Stored data entries:
--------------------

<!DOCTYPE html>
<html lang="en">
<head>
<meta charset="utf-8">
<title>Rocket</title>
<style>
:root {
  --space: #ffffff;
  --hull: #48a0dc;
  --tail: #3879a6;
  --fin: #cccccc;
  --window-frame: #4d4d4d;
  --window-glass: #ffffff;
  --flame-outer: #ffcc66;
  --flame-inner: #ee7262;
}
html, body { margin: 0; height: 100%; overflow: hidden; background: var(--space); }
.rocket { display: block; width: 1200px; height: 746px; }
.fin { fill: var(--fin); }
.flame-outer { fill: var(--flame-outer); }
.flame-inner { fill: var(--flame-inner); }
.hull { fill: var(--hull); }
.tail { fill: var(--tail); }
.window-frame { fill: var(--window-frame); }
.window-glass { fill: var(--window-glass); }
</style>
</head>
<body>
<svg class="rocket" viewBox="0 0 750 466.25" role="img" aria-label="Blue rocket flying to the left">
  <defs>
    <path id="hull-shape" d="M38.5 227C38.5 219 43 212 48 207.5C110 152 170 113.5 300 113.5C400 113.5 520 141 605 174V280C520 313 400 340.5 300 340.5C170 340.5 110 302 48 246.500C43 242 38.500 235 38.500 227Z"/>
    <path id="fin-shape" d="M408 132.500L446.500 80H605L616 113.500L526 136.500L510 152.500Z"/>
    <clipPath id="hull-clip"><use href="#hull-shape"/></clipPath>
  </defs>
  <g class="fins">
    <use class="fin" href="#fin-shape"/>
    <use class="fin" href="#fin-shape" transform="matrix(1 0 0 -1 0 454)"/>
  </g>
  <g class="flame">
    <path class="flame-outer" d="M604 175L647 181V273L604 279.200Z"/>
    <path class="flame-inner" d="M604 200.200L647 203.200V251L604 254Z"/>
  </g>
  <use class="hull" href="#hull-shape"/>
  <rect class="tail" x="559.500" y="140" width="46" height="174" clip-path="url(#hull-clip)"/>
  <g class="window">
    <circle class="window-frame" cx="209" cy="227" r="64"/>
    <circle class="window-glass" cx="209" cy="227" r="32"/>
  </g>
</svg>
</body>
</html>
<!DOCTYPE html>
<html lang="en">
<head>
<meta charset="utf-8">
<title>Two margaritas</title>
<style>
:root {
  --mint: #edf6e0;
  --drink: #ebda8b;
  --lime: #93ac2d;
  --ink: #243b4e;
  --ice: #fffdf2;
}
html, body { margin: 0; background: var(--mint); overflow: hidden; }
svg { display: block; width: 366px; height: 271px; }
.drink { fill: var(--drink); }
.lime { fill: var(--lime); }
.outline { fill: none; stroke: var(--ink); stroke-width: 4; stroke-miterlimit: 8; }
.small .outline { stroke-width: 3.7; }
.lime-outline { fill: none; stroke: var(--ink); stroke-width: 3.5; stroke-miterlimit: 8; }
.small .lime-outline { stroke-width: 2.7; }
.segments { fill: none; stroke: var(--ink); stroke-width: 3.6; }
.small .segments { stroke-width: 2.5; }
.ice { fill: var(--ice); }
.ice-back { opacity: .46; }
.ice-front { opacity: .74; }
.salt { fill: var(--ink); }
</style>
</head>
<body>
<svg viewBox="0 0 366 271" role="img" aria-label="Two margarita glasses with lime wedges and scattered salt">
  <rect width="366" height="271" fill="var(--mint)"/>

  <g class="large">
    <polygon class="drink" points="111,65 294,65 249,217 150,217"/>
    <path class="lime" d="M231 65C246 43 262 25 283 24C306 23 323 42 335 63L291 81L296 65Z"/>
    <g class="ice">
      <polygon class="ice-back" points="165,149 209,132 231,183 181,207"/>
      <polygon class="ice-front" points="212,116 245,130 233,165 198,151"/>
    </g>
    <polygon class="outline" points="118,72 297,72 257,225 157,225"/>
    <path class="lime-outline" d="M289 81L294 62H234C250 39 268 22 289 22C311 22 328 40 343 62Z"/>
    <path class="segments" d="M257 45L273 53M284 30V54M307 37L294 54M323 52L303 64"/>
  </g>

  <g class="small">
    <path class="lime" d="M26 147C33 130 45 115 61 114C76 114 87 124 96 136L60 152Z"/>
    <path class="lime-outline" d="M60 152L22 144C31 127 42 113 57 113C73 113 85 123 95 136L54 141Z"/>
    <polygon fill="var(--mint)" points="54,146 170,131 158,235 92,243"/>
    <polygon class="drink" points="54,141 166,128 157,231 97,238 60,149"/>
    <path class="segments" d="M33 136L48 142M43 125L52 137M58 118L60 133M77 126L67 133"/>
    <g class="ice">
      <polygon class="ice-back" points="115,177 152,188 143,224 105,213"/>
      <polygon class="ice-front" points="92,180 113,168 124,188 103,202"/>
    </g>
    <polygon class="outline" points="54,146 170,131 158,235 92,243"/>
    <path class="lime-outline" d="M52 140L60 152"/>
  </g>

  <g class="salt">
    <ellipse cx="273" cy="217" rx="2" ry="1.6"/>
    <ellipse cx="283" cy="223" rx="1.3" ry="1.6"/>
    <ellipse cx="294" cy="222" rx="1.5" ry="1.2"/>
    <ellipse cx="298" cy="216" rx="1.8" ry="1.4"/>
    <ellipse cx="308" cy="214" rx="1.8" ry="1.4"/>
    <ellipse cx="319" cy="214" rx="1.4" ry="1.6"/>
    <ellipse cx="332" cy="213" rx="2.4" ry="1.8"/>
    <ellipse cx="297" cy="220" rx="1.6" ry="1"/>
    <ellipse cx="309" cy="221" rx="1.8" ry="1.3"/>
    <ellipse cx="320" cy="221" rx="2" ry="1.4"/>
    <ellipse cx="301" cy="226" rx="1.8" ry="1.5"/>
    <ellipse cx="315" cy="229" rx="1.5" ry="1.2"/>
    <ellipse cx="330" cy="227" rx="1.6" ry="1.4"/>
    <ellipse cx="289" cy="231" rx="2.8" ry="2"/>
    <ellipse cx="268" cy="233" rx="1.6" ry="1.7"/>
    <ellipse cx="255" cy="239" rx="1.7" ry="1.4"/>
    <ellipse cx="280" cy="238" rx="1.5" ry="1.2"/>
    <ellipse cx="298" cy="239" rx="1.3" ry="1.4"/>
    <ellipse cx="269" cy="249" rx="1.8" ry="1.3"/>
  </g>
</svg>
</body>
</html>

--------------------

About this exercise> Which lines in the records above contain the string "width"? Copy them.

Response for this exercise>
.rocket { display: block; width: 1200px; height: 746px; }
  <rect class="tail" x="559.500" y="140" width="46" height="174" clip-path="url(#hull-clip)"/>
svg { display: block; width: 366px; height: 271px; }
.outline { fill: none; stroke: var(--ink); stroke-width: 4; stroke-miterlimit: 8; }
.small .outline { stroke-width: 3.7; }
.lime-outline { fill: none; stroke: var(--ink); stroke-width: 3.5; stroke-miterlimit: 8; }
.small .lime-outline { stroke-width: 2.7; }
.segments { fill: none; stroke: var(--ink); stroke-width: 3.6; }
.small .segments { stroke-width: 2.5; }
  <rect width="366" height="271" fill="var(--mint)"/>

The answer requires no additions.